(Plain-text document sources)
━━━━━━━━━━━━━━━━━━━━

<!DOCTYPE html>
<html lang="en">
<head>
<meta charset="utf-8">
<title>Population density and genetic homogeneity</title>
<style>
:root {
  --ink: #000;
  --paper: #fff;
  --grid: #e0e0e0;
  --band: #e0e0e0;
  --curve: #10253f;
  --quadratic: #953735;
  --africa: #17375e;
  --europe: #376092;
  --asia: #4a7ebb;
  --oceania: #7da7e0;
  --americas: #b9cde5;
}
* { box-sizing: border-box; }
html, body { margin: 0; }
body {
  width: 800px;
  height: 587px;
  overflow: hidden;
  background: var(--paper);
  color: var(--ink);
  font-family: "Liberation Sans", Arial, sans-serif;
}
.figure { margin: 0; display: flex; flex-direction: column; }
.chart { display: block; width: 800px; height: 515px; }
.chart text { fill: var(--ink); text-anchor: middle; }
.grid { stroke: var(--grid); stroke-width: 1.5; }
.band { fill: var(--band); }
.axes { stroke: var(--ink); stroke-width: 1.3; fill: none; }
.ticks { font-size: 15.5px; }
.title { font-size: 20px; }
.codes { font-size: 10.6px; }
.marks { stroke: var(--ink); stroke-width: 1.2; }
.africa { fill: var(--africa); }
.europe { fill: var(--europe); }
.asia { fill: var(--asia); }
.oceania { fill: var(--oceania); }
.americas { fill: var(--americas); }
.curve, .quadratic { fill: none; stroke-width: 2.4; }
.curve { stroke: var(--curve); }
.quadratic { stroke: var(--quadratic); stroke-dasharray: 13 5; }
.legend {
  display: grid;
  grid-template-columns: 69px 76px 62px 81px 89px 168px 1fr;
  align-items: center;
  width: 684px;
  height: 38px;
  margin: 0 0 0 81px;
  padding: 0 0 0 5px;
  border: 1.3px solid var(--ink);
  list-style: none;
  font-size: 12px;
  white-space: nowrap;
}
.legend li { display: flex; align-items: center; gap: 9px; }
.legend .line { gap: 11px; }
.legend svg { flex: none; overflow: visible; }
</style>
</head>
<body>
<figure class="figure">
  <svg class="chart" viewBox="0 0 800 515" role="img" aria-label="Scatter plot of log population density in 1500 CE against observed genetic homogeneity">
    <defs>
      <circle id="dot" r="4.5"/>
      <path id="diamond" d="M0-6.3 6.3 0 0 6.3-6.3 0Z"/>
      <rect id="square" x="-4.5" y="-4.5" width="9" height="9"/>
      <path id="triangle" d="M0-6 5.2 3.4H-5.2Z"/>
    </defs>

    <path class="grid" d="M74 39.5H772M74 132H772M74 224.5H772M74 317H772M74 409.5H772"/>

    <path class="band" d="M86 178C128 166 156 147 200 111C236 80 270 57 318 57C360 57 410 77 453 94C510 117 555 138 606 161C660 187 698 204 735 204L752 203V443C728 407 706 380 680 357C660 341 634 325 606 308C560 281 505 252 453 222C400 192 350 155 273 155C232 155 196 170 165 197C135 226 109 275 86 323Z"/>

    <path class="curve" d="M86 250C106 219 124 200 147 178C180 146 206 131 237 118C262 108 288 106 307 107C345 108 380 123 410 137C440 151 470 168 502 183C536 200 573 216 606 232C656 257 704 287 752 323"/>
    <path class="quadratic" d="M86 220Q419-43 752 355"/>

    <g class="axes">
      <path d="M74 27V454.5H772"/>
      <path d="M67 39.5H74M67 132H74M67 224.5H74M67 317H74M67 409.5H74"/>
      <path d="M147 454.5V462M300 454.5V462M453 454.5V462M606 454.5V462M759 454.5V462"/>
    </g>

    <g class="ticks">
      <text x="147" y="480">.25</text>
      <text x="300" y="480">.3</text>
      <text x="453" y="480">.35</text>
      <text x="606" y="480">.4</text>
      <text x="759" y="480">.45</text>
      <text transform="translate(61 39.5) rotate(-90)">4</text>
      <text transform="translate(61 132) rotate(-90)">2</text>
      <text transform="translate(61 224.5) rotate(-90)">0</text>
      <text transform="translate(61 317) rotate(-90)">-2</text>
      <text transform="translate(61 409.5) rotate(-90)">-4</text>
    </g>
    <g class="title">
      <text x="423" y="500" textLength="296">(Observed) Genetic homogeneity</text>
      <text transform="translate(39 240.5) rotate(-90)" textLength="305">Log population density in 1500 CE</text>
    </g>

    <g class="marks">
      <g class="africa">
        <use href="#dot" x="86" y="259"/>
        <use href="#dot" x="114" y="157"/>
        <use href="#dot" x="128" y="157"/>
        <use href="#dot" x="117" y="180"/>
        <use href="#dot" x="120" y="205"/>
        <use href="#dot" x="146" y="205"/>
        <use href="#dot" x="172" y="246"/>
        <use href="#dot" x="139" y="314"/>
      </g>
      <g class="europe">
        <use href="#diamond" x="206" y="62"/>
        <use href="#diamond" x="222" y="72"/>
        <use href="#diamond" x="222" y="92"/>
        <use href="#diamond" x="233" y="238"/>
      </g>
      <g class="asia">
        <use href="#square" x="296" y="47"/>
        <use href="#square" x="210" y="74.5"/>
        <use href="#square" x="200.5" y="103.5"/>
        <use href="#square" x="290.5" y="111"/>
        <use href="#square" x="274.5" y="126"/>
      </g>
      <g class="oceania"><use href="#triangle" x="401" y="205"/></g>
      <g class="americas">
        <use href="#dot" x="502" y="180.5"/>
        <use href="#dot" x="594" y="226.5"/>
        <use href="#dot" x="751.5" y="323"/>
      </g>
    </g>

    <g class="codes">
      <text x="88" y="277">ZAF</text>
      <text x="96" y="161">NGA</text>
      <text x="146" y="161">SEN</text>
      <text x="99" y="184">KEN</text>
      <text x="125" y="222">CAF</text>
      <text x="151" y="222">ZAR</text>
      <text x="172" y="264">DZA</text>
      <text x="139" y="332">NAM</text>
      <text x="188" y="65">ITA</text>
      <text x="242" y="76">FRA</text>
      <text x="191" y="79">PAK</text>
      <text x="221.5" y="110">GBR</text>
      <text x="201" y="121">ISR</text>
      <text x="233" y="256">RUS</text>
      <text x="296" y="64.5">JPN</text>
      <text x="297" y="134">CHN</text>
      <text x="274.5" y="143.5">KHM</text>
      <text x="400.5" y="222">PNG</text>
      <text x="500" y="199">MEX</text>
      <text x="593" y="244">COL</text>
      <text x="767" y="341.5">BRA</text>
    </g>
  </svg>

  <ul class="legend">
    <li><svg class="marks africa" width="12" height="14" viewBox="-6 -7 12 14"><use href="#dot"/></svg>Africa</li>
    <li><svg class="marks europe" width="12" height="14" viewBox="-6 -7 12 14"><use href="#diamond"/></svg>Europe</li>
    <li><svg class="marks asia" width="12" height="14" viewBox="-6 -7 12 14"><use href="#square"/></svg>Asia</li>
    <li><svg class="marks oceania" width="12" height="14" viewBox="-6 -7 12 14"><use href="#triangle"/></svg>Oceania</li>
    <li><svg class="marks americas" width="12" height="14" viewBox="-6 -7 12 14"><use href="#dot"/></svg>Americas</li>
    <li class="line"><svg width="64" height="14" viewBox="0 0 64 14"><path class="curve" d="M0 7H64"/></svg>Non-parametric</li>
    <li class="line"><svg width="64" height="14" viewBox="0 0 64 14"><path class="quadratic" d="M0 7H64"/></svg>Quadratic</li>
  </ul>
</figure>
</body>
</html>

━━━━━━━━━━━━━━━━━━━━

■ **TRY IT**
Word for word, return each of the entries.

■ **ANSWER TO THIS PROBLEM**
<!DOCTYPE html>
<html lang="en">
<head>
<meta charset="utf-8">
<title>Population density and genetic homogeneity</title>
<style>
:root {
  --ink: #000;
  --paper: #fff;
  --grid: #e0e0e0;
  --band: #e0e0e0;
  --curve: #10253f;
  --quadratic: #953735;
  --africa: #17375e;
  --europe: #376092;
  --asia: #4a7ebb;
  --oceania: #7da7e0;
  --americas: #b9cde5;
}
* { box-sizing: border-box; }
html, body { margin: 0; }
body {
  width: 800px;
  height: 587px;
  overflow: hidden;
  background: var(--paper);
  color: var(--ink);
  font-family: "Liberation Sans", Arial, sans-serif;
}
.figure { margin: 0; display: flex; flex-direction: column; }
.chart { display: block; width: 800px; height: 515px; }
.chart text { fill: var(--ink); text-anchor: middle; }
.grid { stroke: var(--grid); stroke-width: 1.5; }
.band { fill: var(--band); }
.axes { stroke: var(--ink); stroke-width: 1.3; fill: none; }
.ticks { font-size: 15.5px; }
.title { font-size: 20px; }
.codes { font-size: 10.6px; }
.marks { stroke: var(--ink); stroke-width: 1.2; }
.africa { fill: var(--africa); }
.europe { fill: var(--europe); }
.asia { fill: var(--asia); }
.oceania { fill: var(--oceania); }
.americas { fill: var(--americas); }
.curve, .quadratic { fill: none; stroke-width: 2.4; }
.curve { stroke: var(--curve); }
.quadratic { stroke: var(--quadratic); stroke-dasharray: 13 5; }
.legend {
  display: grid;
  grid-template-columns: 69px 76px 62px 81px 89px 168px 1fr;
  align-items: center;
  width: 684px;
  height: 38px;
  margin: 0 0 0 81px;
  padding: 0 0 0 5px;
  border: 1.3px solid var(--ink);
  list-style: none;
  font-size: 12px;
  white-space: nowrap;
}
.legend li { display: flex; align-items: center; gap: 9px; }
.legend .line { gap: 11px; }
.legend svg { flex: none; overflow: visible; }
</style>
</head>
<body>
<figure class="figure">
  <svg class="chart" viewBox="0 0 800 515" role="img" aria-label="Scatter plot of log population density in 1500 CE against observed genetic homogeneity">
    <defs>
      <circle id="dot" r="4.5"/>
      <path id="diamond" d="M0-6.3 6.3 0 0 6.3-6.3 0Z"/>
      <rect id="square" x="-4.5" y="-4.5" width="9" height="9"/>
      <path id="triangle" d="M0-6 5.2 3.4H-5.2Z"/>
    </defs>

    <path class="grid" d="M74 39.5H772M74 132H772M74 224.5H772M74 317H772M74 409.5H772"/>

    <path class="band" d="M86 178C128 166 156 147 200 111C236 80 270 57 318 57C360 57 410 77 453 94C510 117 555 138 606 161C660 187 698 204 735 204L752 203V443C728 407 706 380 680 357C660 341 634 325 606 308C560 281 505 252 453 222C400 192 350 155 273 155C232 155 196 170 165 197C135 226 109 275 86 323Z"/>

    <path class="curve" d="M86 250C106 219 124 200 147 178C180 146 206 131 237 118C262 108 288 106 307 107C345 108 380 123 410 137C440 151 470 168 502 183C536 200 573 216 606 232C656 257 704 287 752 323"/>
    <path class="quadratic" d="M86 220Q419-43 752 355"/>

    <g class="axes">
      <path d="M74 27V454.5H772"/>
      <path d="M67 39.5H74M67 132H74M67 224.5H74M67 317H74M67 409.5H74"/>
      <path d="M147 454.5V462M300 454.5V462M453 454.5V462M606 454.5V462M759 454.5V462"/>
    </g>

    <g class="ticks">
      <text x="147" y="480">.25</text>
      <text x="300" y="480">.3</text>
      <text x="453" y="480">.35</text>
      <text x="606" y="480">.4</text>
      <text x="759" y="480">.45</text>
      <text transform="translate(61 39.5) rotate(-90)">4</text>
      <text transform="translate(61 132) rotate(-90)">2</text>
      <text transform="translate(61 224.5) rotate(-90)">0</text>
      <text transform="translate(61 317) rotate(-90)">-2</text>
      <text transform="translate(61 409.5) rotate(-90)">-4</text>
    </g>
    <g class="title">
      <text x="423" y="500" textLength="296">(Observed) Genetic homogeneity</text>
      <text transform="translate(39 240.5) rotate(-90)" textLength="305">Log population density in 1500 CE</text>
    </g>

    <g class="marks">
      <g class="africa">
        <use href="#dot" x="86" y="259"/>
        <use href="#dot" x="114" y="157"/>
        <use href="#dot" x="128" y="157"/>
        <use href="#dot" x="117" y="180"/>
        <use href="#dot" x="120" y="205"/>
        <use href="#dot" x="146" y="205"/>
        <use href="#dot" x="172" y="246"/>
        <use href="#dot" x="139" y="314"/>
      </g>
      <g class="europe">
        <use href="#diamond" x="206" y="62"/>
        <use href="#diamond" x="222" y="72"/>
        <use href="#diamond" x="222" y="92"/>
        <use href="#diamond" x="233" y="238"/>
      </g>
      <g class="asia">
        <use href="#square" x="296" y="47"/>
        <use href="#square" x="210" y="74.5"/>
        <use href="#square" x="200.5" y="103.5"/>
        <use href="#square" x="290.5" y="111"/>
        <use href="#square" x="274.5" y="126"/>
      </g>
      <g class="oceania"><use href="#triangle" x="401" y="205"/></g>
      <g class="americas">
        <use href="#dot" x="502" y="180.5"/>
        <use href="#dot" x="594" y="226.5"/>
        <use href="#dot" x="751.5" y="323"/>
      </g>
    </g>

    <g class="codes">
      <text x="88" y="277">ZAF</text>
      <text x="96" y="161">NGA</text>
      <text x="146" y="161">SEN</text>
      <text x="99" y="184">KEN</text>
      <text x="125" y="222">CAF</text>
      <text x="151" y="222">ZAR</text>
      <text x="172" y="264">DZA</text>
      <text x="139" y="332">NAM</text>
      <text x="188" y="65">ITA</text>
      <text x="242" y="76">FRA</text>
      <text x="191" y="79">PAK</text>
      <text x="221.5" y="110">GBR</text>
      <text x="201" y="121">ISR</text>
      <text x="233" y="256">RUS</text>
      <text x="296" y="64.5">JPN</text>
      <text x="297" y="134">CHN</text>
      <text x="274.5" y="143.5">KHM</text>
      <text x="400.5" y="222">PNG</text>
      <text x="500" y="199">MEX</text>
      <text x="593" y="244">COL</text>
      <text x="767" y="341.5">BRA</text>
    </g>
  </svg>

  <ul class="legend">
    <li><svg class="marks africa" width="12" height="14" viewBox="-6 -7 12 14"><use href="#dot"/></svg>Africa</li>
    <li><svg class="marks europe" width="12" height="14" viewBox="-6 -7 12 14"><use href="#diamond"/></svg>Europe</li>
    <li><svg class="marks asia" width="12" height="14" viewBox="-6 -7 12 14"><use href="#square"/></svg>Asia</li>
    <li><svg class="marks oceania" width="12" height="14" viewBox="-6 -7 12 14"><use href="#triangle"/></svg>Oceania</li>
    <li><svg class="marks americas" width="12" height="14" viewBox="-6 -7 12 14"><use href="#dot"/></svg>Americas</li>
    <li class="line"><svg width="64" height="14" viewBox="0 0 64 14"><path class="curve" d="M0 7H64"/></svg>Non-parametric</li>
    <li class="line"><svg width="64" height="14" viewBox="0 0 64 14"><path class="quadratic" d="M0 7H64"/></svg>Quadratic</li>
  </ul>
</figure>
</body>
</html>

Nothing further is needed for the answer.